Look through the records, and wherever the string "ellipse" turns up, copy out that line.

##############################

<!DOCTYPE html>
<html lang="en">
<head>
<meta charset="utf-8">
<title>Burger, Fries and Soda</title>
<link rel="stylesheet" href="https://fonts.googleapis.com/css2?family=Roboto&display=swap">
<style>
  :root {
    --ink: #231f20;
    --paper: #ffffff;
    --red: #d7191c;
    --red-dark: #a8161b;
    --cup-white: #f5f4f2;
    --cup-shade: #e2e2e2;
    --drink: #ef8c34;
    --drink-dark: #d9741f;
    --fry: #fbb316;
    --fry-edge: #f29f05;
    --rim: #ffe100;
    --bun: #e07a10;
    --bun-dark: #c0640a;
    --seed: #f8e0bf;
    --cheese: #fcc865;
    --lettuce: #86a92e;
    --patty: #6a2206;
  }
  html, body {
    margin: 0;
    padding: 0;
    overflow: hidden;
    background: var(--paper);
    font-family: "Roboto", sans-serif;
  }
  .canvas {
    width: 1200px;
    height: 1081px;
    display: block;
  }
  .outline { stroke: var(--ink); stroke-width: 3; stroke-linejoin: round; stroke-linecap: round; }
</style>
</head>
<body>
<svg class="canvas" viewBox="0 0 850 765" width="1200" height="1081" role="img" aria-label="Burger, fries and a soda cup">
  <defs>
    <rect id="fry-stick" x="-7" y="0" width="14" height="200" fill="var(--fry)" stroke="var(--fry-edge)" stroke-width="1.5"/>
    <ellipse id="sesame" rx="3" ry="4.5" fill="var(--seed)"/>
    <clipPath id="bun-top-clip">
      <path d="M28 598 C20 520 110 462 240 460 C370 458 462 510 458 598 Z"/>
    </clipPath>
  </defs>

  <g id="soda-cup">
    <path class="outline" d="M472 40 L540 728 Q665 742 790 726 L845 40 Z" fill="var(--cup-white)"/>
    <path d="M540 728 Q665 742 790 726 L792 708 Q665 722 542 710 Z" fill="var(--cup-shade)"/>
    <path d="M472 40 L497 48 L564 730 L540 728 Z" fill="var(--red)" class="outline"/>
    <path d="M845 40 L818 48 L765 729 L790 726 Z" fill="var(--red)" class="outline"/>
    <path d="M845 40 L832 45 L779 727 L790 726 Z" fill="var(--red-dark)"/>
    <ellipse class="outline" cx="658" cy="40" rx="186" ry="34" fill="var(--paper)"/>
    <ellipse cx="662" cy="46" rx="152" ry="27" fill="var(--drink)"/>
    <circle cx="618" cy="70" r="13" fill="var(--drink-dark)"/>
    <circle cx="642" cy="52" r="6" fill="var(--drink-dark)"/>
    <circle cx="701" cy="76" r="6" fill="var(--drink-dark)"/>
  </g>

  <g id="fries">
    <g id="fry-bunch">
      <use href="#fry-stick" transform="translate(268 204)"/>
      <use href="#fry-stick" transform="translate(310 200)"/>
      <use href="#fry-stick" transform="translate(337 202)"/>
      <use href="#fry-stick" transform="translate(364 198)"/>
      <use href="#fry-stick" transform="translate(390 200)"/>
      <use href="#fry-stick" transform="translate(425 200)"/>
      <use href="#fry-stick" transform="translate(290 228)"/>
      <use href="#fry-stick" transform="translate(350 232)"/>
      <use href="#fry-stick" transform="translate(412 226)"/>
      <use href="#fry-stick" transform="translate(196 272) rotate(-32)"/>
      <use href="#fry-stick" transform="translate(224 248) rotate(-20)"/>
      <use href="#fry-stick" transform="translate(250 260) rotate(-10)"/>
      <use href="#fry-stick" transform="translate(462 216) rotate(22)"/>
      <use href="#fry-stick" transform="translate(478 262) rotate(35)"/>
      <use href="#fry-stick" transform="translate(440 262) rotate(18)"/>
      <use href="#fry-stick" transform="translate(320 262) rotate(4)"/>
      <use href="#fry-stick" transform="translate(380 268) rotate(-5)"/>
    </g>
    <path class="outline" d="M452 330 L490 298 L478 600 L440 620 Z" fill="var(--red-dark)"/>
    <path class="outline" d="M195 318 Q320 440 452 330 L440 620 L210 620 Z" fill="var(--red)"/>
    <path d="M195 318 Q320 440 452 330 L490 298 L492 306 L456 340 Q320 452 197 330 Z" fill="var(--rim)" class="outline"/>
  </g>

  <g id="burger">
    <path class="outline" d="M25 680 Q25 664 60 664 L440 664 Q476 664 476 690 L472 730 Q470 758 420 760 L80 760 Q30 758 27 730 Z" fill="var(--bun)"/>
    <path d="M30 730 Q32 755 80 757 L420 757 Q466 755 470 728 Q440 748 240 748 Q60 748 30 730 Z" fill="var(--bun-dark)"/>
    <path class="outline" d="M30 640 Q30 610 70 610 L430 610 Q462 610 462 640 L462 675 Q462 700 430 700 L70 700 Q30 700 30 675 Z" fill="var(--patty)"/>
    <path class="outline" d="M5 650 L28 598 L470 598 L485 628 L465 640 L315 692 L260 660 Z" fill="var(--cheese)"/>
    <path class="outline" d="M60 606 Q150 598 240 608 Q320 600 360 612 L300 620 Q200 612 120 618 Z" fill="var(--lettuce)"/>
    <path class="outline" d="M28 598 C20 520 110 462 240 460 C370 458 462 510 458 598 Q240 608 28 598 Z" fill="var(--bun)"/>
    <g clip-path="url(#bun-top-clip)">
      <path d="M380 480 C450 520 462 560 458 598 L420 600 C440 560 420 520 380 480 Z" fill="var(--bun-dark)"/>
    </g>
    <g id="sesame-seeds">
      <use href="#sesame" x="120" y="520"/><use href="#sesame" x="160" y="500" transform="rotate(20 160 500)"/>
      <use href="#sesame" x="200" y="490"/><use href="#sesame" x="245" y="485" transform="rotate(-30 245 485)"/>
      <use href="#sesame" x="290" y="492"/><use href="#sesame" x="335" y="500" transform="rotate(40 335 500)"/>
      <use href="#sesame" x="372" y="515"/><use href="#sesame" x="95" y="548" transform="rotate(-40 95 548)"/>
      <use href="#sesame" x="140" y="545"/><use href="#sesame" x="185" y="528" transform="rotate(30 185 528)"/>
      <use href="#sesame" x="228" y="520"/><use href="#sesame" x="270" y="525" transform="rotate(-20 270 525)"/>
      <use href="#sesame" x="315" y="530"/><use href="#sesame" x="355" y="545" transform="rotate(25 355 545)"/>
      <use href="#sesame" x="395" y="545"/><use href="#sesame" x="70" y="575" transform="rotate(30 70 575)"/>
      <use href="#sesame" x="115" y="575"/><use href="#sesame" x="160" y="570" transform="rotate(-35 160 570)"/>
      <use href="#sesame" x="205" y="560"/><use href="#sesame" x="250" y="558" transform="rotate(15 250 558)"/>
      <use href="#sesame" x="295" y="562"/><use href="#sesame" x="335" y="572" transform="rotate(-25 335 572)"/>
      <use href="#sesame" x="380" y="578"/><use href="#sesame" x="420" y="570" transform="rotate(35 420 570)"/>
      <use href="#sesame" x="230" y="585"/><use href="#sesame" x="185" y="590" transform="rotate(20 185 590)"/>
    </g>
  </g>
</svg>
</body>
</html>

##############################

> [Solution for this exercise]:
    <ellipse id="sesame" rx="3" ry="4.5" fill="var(--seed)"/>
    <ellipse class="outline" cx="658" cy="40" rx="186" ry="34" fill="var(--paper)"/>
    <ellipse cx="662" cy="46" rx="152" ry="27" fill="var(--drink)"/>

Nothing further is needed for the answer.